My boyfriend and I have been together for about 2 years. It’s been an interesting ride, but a lovely one. For us starting off as unexpectedly as we did (a story for another time), we have a good amount in common. ….But we do have plenty of differences. For example, he’s an avid gamer whereas I’ve only touched “Bejeweled” and “Dead or Alive 2”. He’s most comfortable in nature and the woods while I love the hustle and bustle of the city. He likes the simple things while I aim for the ornate.
…Oh, and he’s a White American and I’m a Black Ghanaian-American.
I wrote a thing! Check it out!
So, for the past 2 weeks, I’ve been revamping and adding an ending to this Christmas play I wrote, in hopes that it’ll get performed this December. Listening to the soundtrack I picked out while thinking makes me wish it was snowing already.
I would love to read your writing!
Its up to you! Do what you feel!
PUT IT ON HERE NOWWWWWWWAAAAAAH!
So you guys are actually really overwhelming (in a brilliantly good way)
So here’s my game plan: I’ll post my writing on here. BUT, it will be reblogged from a tumblr I will make exclusively dedicated to my writing. Mostly because I want stuff I write to be easy to find and not lost in reblogs. so as soon as i can figure out a name for the new blog, it’s gonna happen. Your support is amazing; thanks! ^_^
So, I’ve been thinking; I originally started this tumblr some two odd years ago so I could practice writing. As you can see, I have drifted from that. But I want to wriiiiiiiiiiite, and I hate that I’m keeping it to myself.

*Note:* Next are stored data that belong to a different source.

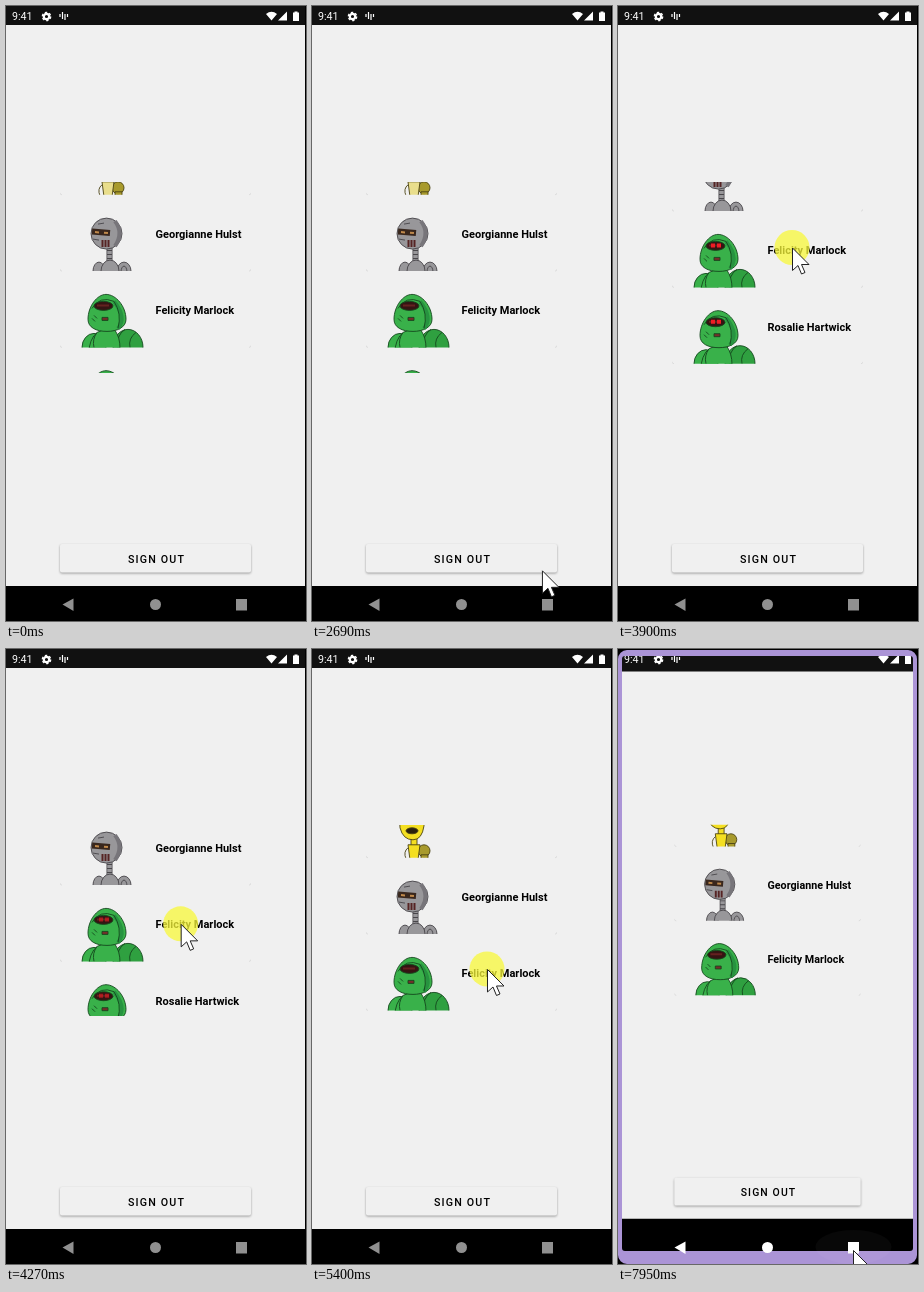
Write an HTML page that moves like this. It is 300 px wide and 615 px high and loops after 8 s.

```html
<!DOCTYPE html>
<html lang="en">
<head>
<meta charset="utf-8">
<title>User list</title>
<style>
  html, body { margin: 0; height: 100%; overflow: hidden; background: #000; }
  svg { display: block; font-family: Roboto, sans-serif; }
  .name { font-weight: 700; font-size: 11px; }
  .ink { stroke-width: .9; stroke-linejoin: round; }
  .line { fill: none; }
  #button { filter: drop-shadow(0 1px 1px rgba(0, 0, 0, .35)); }
</style>
</head>
<body>
<svg width="300" height="615" viewBox="0 0 300 615">
  <defs>
    <clipPath id="list"><path d="M54 176H245V367H54Z"/></clipPath>
    <clipPath id="card"><path d="M54-70H245V0H54Z"/></clipPath>

    <!-- avatars stand on y = 0, the card cuts off the rest -->
    <g id="yellow" class="ink" stroke="#4a4212" fill="var(--yellow)">
      <path d="M99-20H105V-9H99Z"/>
      <ellipse cx="112" cy="-7" rx="6" ry="6" fill="#a89a2c"/>
      <path d="M109-3H116V2H109Z" fill="#a89a2c"/>
      <path d="M96-13H108L106 2H98Z"/>
      <path class="line" d="M96-10Q91-6 94 1"/>
      <path d="M87-50H112V-32Q110-18 101-18 91-18 88-30Z"/>
      <path d="M85-43Q99-46 114-43V-38Q99-34 85-38Z"/>
      <path d="M88-40H111" stroke-width="1.5"/>
      <ellipse cx="100" cy="-27" rx="6" ry="3" fill="#2b210c"/>
    </g>

    <g id="gray" class="ink" stroke="#48464a" fill="#98979a">
      <path d="M103.5-24V-9" stroke-width="6"/>
      <path d="M103.5-24V-9" stroke="#98979a" stroke-width="4.500" stroke-dasharray="3 1"/>
      <ellipse cx="93" cy="0" rx="6" ry="9"/>
      <ellipse cx="118" cy="0" rx="7" ry="9"/>
      <ellipse cx="118" cy="1" rx="3" ry="6"/>
      <ellipse cx="104" cy="0" rx="9" ry="11"/>
      <ellipse cx="100.500" cy="-37.500" rx="15.500" ry="15.500"/>
      <path class="line" d="M109-50Q118-38 109-25" stroke="#77757a" stroke-width="4"/>
      <path d="M86-39.500L104-38" stroke="#39271d" stroke-width="6"/>
      <path d="M89-39L102-38" stroke="#c08a4c" stroke-width="2" stroke-dasharray="4 5"/>
      <path d="M87-32L93-31M92-47L98-48"/>
      <path d="M95.500-27.500H104" stroke="#562424" stroke-width="7" stroke-dasharray="2 1"/>
    </g>

    <g id="green" class="ink" stroke="#15481d" fill="#39b14a">
      <ellipse cx="122" cy="0" rx="15" ry="18" fill="#2fa040"/>
      <path class="line" d="M119-18Q110-12 112 0M130-15Q122-9 124 0"/>
      <ellipse cx="88" cy="0" rx="12" ry="14"/>
      <path d="M83 1Q86-15 96-17H109Q114-10 114 1Z"/>
      <path class="line" d="M91-15Q86-8 88 0"/>
      <path d="M100-53C110-53 120-41 120-28 120-20 111-16 101-16 90-16 82-20 82-28 82-41 91-53 100-53Z"/>
      <path class="line" d="M108-46Q121-30 112-19" stroke="#279340" stroke-width="4"/>
      <path class="line" d="M86-39Q94-52 108-46 116-34 112-19"/>
      <ellipse cx="97.500" cy="-41.500" rx="9.500" ry="4.500" fill="#351413"/>
      <path d="M91-42H103" stroke="#642220" stroke-width="2"/>
      <path class="glow" d="M93-42H103" stroke="#ef1c24" stroke-width="4" stroke-dasharray="4 2"/>
      <path d="M96-30H102V-27H96Z" fill="#762f2b"/>
      <path d="M88-32L91-29M86-29L89-26"/>
    </g>
  </defs>

  <g id="app">
    <path fill="#f0f0f0" d="M0 0H299V615H0Z"/>
    <path fill="#111" d="M0 0H299V19H0Z"/>
    <path d="M0 580H299V615H0Z"/>
    <g clip-path="url(#list)"><g id="rows"></g></g>
    <rect id="button" x="54" y="538" width="191" height="28.500" rx="2" fill="#f0f0f0"/>
    <text x="122" y="556.500" font-size="10.700" font-weight="500" letter-spacing="1.150">SIGN OUT</text>
  </g>

  <g fill="#fff">
    <text x="6" y="14" font-size="10.700">9:41</text>
    <g fill="none" stroke="#fff">
      <circle cx="40.500" cy="10.500" r="2.700" stroke-width="2.200"/>
      <circle cx="40.500" cy="10.500" r="4.200" stroke-width="1.300" stroke-dasharray="2.400 2"/>
      <path d="M54 8V11M56.500 6V13M59 8V14M61.500 8V11" stroke-width="1.200"/>
    </g>
    <path d="M260 8Q265.500 3.500 271 8L265.500 14.500ZM281 5.500V14.500H272ZM287 6.500H288.500V5.500H291.500V6.500H293V15H287Z"/>
  </g>

  <g id="frame" fill-rule="evenodd">
    <path id="corners"/>
    <path id="border" fill="#ab94d6"/>
  </g>

  <ellipse id="ripple" cx="235.500" cy="598" fill="#fff" ry="17"/>
  <g id="nav">
    <path d="M56.500 598.500L67.500 592.500V605Z"/>
    <circle cx="149.500" cy="598.500" r="5.500"/>
    <path d="M230 593H241V604.500H230Z"/>
  </g>

  <g id="cursor">
    <circle id="press" r="17.500" fill="#f9f83a" opacity=".75"/>
    <path d="M.5.5V23L6 18 9.500 26.500 13 25 9.500 17H17Z" fill="#fff" stroke="#222"/>
  </g>
</svg>
<script>
const LOOP = 8000, ROW = 76.3;
const $ = id => document.getElementById(id);

const people = [
  ['Oscar Pinder', 'yellow'],
  ['Georgianne Hulst', 'gray'],
  ['Felicity Marlock', 'green'],
  ['Rosalie Hartwick', 'green']
];
$('rows').innerHTML = people.map(([name, robot], i) => `
  <g transform="translate(0 ${188.8 + ROW * i})">
    <path d="M54-2Q54 0 56 0M245-2Q245 0 243 0" fill="none" stroke="#dcdcdc"/>
    <g clip-path="url(#card)"><use href="#${robot}"/></g>
    <text class="name" x="149.500" y="-33">${name}</text>
  </g>`).join('');

// each move eases pointer and list: from, to, x, y, list offset
const home = { x: 262, y: 616, list: 0 };
const moves = [
  [130, 1060, 175, 326, 0],
  [2090, 2890, 240, 608, 0],
  [2990, 3170, 175, 319, 0],
  [3350, 3900, 174, 241.5, -60],
  [4060, 4600, 176, 340, 31.5],
  [4830, 5240, 175, 320, 20],
  [5400, 5600, 174, 310, 11],
  [5850, 6470, 235, 612, 9.5],
  [6630, 6790, 235, 601, 9.5]
];

const ramp = (t, a, b) => Math.max(0, Math.min(1, (t - a) / (b - a)));
const smooth = u => u * u * (3 - 2 * u);
const mix = (a, b, u) => a + (b - a) * u;

const pose = t => moves.reduce((p, [from, to, x, y, list]) => {
  const u = smooth(ramp(t, from, to));
  return { x: mix(p.x, x, u), y: mix(p.y, y, u), list: mix(p.list, list, u) };
}, home);

const box = (x, y, w, h, r) =>
  `M${x + r} ${y}h${w - 2 * r}a${r} ${r} 0 0 1 ${r} ${r}v${h - 2 * r}a${r} ${r} 0 0 1 ${-r} ${r}` +
  `h${2 * r - w}a${r} ${r} 0 0 1 ${-r} ${-r}v${2 * r - h}a${r} ${r} 0 0 1 ${r} ${-r}Z`;

function draw(t) {
  const { x, y, list } = pose(t);
  $('cursor').setAttribute('transform', `translate(${x} ${y})`);
  $('press').style.display = t >= 3350 && t < 5850 ? '' : 'none';
  $('rows').setAttribute('transform', `translate(0 ${list})`);

  document.documentElement.style.setProperty('--yellow', t < 3350 ? '#e9de8c' : '#f4df22');
  document.querySelector('.glow').style.opacity = ramp(list, -15, -40);

  const lit = ramp(t, 6980, 7200), c = Math.round(mix(144, 255, lit));
  $('nav').setAttribute('fill', `rgb(${c},${c},${c})`);
  $('ripple').setAttribute('rx', mix(20, 38, lit));
  $('ripple').style.opacity = lit * mix(.07, .03, ramp(t, 7520, 7590));

  // the app shrinks into the overview in two steps
  const p = t < 7890 ? 0 : t < 7950 ? .5 : 1;
  $('app').setAttribute('transform', `translate(${3.66 * p} ${4 * p}) scale(${1 - .0245 * p})`);
  $('frame').style.display = p ? '' : 'none';
  const rim = box(0, 1, 299, 614, 9);
  const hole = box(4 * p, 1 + 6 * p, 299 - 8 * p, 614 - 19 * p, 3);
  $('corners').setAttribute('d', 'M0 0H300V615H0Z' + hole);
  $('border').setAttribute('d', rim + hole);
}

const start = performance.now();
function tick() {
  draw((performance.now() - start) % LOOP);
  requestAnimationFrame(tick);
}
tick();
</script>
</body>
</html>
```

Question for my followers: Would you be interested if I posted some short stories, editorial writing, and other written works on here? (or should I just make a new tumblr?)
read once all the way through, then read it excluding the words in parentheses, and then read only the words in parentheses.
Writer Chinua Achebe of Nigeria died this week at 82. Achebe wrote novels (including “Things Fall Apart”) as well as essays and poetry, most if not all of which touched on his homeland (especially issues of colonization, power and culture).
I love his response, in an interview with Paris Review, as to why he did not teach creative writing:
Well, I don’t know how it’s done. I mean it. I really don’t know. The only thing I can say for it is that it provides work for writers. Don’t laugh! It’s very important. I think it’s very important for writers who need something else to do, especially in these precarious times. Many writers can’t make a living. So to be able to teach how to write is valuable to them. But I don’t really know about its value to the student. I don’t mean it’s useless. But I wouldn’t have wanted anyone to teach me how to write. That’s my own taste. I prefer to stumble on it. I prefer to go on trying all kinds of things, not to be told, This is the way it is done.